Saved data entries:
▬▬▬▬▬▬
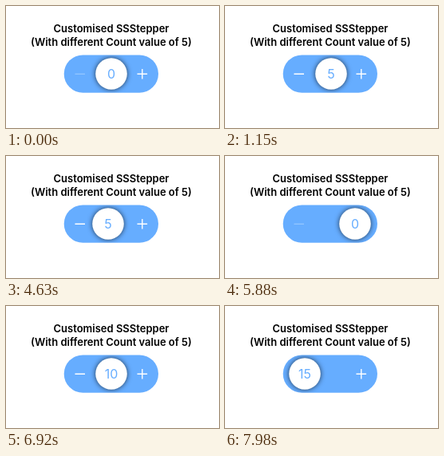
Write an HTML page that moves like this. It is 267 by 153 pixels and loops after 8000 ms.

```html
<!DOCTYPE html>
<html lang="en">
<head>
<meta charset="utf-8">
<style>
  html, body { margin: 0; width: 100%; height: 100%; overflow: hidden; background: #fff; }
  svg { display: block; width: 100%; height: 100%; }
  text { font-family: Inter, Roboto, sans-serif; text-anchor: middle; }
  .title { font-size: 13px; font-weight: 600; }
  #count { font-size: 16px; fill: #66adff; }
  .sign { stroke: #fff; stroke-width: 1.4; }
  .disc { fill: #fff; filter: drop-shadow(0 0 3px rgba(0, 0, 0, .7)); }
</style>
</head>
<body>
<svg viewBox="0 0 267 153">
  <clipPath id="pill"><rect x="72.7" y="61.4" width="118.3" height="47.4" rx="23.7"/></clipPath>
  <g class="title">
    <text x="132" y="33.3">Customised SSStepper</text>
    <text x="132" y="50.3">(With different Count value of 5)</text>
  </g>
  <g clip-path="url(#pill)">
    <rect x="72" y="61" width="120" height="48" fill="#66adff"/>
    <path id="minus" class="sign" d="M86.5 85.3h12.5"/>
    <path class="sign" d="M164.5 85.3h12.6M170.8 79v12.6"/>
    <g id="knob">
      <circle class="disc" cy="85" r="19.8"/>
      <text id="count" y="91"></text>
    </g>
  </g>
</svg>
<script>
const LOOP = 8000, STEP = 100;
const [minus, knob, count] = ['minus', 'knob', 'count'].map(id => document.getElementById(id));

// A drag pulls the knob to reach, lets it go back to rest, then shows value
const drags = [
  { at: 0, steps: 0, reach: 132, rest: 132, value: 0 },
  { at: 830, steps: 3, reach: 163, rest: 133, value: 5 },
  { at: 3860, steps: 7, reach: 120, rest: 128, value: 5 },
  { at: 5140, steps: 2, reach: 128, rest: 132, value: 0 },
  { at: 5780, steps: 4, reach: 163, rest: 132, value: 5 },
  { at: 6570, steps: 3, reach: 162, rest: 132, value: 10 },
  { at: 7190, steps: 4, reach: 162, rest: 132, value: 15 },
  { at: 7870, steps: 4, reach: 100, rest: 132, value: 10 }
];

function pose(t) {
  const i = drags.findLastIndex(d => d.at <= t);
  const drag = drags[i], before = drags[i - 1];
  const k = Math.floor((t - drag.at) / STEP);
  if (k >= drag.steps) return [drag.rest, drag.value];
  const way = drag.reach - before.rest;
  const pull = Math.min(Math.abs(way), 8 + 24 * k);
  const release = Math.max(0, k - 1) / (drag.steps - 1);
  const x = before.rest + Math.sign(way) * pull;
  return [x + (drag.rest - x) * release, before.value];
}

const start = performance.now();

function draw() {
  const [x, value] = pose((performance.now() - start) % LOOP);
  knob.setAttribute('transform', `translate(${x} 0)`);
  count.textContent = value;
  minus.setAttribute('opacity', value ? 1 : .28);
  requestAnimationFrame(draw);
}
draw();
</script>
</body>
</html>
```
▬▬▬▬▬▬
**EXERCISE AIM**:
Return each full line of the entries that contains the word "knob".

**RESULT OF THIS EXERCISE**:
    <g id="knob">
const [minus, knob, count] = ['minus', 'knob', 'count'].map(id => document.getElementById(id));
// A drag pulls the knob to reach, lets it go back to rest, then shows value
  knob.setAttribute('transform', `translate(${x} 0)`);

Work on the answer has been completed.